Wednesday, January 07, 2009

Fare Thee Well New England Shore

I’ve been intermittently staring at a blank white page on my computer screen for most of the morning now, trying to find the motivation/inspiration/punctuation (wait, what?) to post a real, honest-to-goodness blog update that consists of words and thoughts rather than links, embeds, and bullet points. Over the last year, every blog I read on a regular basis has slowed posting to the point of non-interest, mine included. Why? What is the reason for this national, irrational ennui that seems to be sweeping over us? Is it just that we have all grown tired of trying to inform the masses about our daily thoughts, hopes, and dreams? Has the Facebook/Twitter/IM/Chat phenomenon altered our communications so much that my life at any given moment can be summed up in two sentences or less? Or do I just not care anymore?

My life, my family’s life, is not one that can be summed up, all consideration to Inigo Montoya aside. However, setting time to actually write something I consider being of some value to the reader is more of an issue now than it used to be. Life getting in the way? Status Updates are the ready-made solution.

Here’s mine for today, not summed up at all:

Oh my God, here we go again.

Yup, for the fourth time in eight years, we have moved. The difference is that this time around, we moved out of necessity. Back in September, just about six months after everyone had realized that Indian casinos were not recession-proof, my position here at Foxwoods/MPTN came within reach of the grasping claws of our failing economy. My contract was not to be renewed for the upcoming year.

Throughout my career, I have never had any difficulty finding employment. I have been met before I walk out the door with at least one job offer. This time, however, things were different. In the past four months, I have sent out over 50 applications, been in contact with no less than 10 recruiters, and have only had two interviews to show for my efforts.

I am very good at what I do. There is simply not enough development and construction happening to accommodate the ever-growing number of professionals who are now looking for work. At one point, I was told by one recruiter that he could not even place an executive with 30 years of experience.

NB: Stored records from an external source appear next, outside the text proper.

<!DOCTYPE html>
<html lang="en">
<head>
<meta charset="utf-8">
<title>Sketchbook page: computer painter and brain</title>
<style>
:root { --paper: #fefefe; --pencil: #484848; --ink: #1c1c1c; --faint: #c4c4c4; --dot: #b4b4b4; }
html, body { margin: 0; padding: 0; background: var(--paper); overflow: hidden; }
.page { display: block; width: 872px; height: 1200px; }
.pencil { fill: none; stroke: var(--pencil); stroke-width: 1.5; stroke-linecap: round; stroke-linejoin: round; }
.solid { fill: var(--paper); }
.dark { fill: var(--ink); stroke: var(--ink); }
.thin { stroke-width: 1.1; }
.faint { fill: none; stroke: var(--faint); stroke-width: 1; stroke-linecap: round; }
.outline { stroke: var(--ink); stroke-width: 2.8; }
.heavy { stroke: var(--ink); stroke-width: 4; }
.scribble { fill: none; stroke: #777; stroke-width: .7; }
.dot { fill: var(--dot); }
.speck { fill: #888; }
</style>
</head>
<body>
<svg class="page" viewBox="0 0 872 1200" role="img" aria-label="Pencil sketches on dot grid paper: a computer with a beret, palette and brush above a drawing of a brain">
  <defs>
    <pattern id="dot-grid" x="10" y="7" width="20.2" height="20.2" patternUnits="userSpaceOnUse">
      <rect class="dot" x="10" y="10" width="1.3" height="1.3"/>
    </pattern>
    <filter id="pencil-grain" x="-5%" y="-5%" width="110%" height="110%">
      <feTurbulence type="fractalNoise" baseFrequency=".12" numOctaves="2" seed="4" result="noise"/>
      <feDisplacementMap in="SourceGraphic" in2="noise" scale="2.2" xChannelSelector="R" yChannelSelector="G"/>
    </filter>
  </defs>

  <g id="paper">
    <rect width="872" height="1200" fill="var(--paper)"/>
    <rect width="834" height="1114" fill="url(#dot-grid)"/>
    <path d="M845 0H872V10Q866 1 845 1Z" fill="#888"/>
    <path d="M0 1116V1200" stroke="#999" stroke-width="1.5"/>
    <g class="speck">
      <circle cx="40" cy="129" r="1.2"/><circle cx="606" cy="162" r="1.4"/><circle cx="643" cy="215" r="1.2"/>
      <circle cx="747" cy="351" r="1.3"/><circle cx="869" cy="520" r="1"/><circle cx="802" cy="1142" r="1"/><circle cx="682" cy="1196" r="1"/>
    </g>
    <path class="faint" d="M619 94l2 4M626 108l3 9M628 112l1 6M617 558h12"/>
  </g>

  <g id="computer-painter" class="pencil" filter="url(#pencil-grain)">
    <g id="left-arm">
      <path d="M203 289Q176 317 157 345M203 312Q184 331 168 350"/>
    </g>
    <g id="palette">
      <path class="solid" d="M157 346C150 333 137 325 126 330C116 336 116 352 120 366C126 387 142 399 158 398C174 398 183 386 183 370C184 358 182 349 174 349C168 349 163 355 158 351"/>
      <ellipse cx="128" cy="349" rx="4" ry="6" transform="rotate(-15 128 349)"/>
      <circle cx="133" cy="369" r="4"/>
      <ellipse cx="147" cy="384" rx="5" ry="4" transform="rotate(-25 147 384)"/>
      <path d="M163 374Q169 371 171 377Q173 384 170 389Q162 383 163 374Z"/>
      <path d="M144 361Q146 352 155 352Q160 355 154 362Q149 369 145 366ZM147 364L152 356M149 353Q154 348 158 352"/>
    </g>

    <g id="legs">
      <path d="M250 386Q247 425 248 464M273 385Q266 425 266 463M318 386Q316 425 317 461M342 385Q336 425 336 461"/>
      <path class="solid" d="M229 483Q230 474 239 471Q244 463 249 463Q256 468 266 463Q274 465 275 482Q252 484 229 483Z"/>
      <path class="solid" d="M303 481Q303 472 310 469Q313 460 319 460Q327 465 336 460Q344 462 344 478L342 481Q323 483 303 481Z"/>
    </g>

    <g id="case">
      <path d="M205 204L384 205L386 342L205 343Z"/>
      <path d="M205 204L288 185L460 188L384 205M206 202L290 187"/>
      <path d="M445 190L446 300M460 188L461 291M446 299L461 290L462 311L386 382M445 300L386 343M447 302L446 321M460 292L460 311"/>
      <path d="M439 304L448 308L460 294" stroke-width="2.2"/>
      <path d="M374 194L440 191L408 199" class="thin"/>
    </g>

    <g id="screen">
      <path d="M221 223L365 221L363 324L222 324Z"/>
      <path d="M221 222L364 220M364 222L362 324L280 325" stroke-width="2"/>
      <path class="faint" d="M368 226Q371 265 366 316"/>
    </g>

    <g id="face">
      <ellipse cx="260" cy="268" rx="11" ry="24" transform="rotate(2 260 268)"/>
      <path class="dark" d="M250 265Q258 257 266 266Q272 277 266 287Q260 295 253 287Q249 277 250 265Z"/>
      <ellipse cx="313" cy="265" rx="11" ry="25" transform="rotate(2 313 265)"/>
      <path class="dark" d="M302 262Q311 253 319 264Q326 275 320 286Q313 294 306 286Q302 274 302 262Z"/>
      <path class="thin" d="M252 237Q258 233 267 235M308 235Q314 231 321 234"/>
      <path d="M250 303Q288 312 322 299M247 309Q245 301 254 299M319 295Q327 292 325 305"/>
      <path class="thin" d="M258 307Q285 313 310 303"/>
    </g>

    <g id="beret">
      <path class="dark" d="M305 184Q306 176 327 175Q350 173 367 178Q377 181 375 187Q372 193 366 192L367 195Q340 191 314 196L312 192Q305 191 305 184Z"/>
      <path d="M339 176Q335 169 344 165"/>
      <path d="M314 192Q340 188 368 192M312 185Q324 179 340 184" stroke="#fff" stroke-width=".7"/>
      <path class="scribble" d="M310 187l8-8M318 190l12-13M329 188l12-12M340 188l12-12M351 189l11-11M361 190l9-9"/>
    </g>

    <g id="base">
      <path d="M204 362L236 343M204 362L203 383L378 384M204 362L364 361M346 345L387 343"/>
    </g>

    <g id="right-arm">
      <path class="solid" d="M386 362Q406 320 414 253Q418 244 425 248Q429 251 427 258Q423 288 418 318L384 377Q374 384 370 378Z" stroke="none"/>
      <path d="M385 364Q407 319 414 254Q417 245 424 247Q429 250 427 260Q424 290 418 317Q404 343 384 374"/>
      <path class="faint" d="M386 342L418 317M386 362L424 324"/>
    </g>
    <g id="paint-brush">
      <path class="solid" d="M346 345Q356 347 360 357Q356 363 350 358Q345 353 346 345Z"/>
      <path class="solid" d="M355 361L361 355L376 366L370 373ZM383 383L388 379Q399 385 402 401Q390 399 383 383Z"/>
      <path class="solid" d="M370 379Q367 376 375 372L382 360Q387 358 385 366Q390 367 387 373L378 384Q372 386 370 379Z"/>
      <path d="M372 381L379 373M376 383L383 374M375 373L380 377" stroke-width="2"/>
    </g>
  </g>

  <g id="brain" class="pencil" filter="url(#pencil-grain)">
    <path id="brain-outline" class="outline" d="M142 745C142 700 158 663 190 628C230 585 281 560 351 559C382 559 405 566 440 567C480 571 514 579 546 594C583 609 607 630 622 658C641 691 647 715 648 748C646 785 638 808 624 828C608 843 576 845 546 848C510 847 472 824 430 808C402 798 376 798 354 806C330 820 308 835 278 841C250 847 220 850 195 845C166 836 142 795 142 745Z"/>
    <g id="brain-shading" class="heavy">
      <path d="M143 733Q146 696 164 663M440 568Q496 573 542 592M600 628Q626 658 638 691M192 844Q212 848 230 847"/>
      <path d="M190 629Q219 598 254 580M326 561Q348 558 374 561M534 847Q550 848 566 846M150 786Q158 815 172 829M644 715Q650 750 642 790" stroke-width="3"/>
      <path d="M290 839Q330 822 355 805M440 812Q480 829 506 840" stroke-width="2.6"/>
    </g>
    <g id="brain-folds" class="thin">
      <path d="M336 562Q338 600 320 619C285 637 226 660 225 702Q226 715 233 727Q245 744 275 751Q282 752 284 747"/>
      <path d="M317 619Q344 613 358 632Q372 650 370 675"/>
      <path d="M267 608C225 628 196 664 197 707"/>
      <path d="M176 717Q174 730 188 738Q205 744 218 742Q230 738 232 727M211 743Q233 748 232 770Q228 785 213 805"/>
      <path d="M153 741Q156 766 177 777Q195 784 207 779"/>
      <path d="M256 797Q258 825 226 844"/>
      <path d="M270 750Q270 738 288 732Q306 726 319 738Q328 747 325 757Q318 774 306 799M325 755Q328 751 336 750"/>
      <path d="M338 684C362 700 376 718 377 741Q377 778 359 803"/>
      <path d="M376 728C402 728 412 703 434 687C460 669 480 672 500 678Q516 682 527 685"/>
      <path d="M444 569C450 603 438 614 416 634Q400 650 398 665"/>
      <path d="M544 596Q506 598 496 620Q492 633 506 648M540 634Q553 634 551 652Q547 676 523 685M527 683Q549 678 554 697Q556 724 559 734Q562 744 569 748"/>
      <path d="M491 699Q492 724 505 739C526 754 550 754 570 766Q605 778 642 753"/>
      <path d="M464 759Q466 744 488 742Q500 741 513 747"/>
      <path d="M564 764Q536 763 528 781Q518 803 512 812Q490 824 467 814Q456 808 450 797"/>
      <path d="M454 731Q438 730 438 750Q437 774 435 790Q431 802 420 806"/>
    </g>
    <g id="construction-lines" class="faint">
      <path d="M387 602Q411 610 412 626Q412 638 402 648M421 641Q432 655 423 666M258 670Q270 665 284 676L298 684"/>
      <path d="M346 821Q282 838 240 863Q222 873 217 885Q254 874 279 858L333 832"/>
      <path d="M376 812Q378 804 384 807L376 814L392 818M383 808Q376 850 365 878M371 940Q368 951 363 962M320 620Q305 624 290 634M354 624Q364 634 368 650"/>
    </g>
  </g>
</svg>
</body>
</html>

Faced with the real possibility of having to find interim employment, we made the decision to leave Connecticut and move back to Buffalo. We have more family support available there. We have property there. We would be able to move into the house next to Leah’s mother. And our cost of living would decrease significantly. Unbelievably, the job market in Western New York is actually better than that of Southeastern Connecticut and Rhode Island, so there was a better chance for me to find a position up there anyway. Based on what I had received for feedback, there was also a real chance that I would end up having to travel for work beyond what my family could do or what we were comfortable with. Being in Buffalo would give Leah and the boys the security, and support they would need if I was forced to work somewhere they could not go.

So the weekend before Christmas, we packed up a moving truck, and I drove across New York State again. All things considered, the move went amazingly smooth.

We were then blessed with the best thing to come out of this craziness, and that was Sam being admitted to the Elmwood Village Charter School. It is considered the best school in the city right now. There was one opening available for the entire City of Buffalo, and somehow the Gods smiled down upon us and granted him admittance. Sibling preference assures that Noah and Aidan will go there next year as well. The twins are now in a great full-day pre-K program on the Buffalo State University campus.

Then, one more piece of good fortune. One of the two companies that I actually had interviews with offered me a position last Friday. I accepted and will start my new job this coming Monday. In Buffalo. About two blocks from Sam’s school. I’m going to be building hotels all along the eastern seaboard for a private firm whose owner used to take his children sailing in Mystic during the summer.

So despite the frustrations, the worries, the anxiety, the fights, the tears, and the endless hours of hopeful speculation and contingency planning, things seem to be working out. We will miss our friends and family in Stonington/Westerly very much. But we will return for long vacations in the summers. My brother Chris’ mother-in-law put it best.

“You were meant to live in Connecticut for a reason, now you’re meant to live in Buffalo. Life is going to happen whether you like it or not. And really, it’s only a drive across New York.”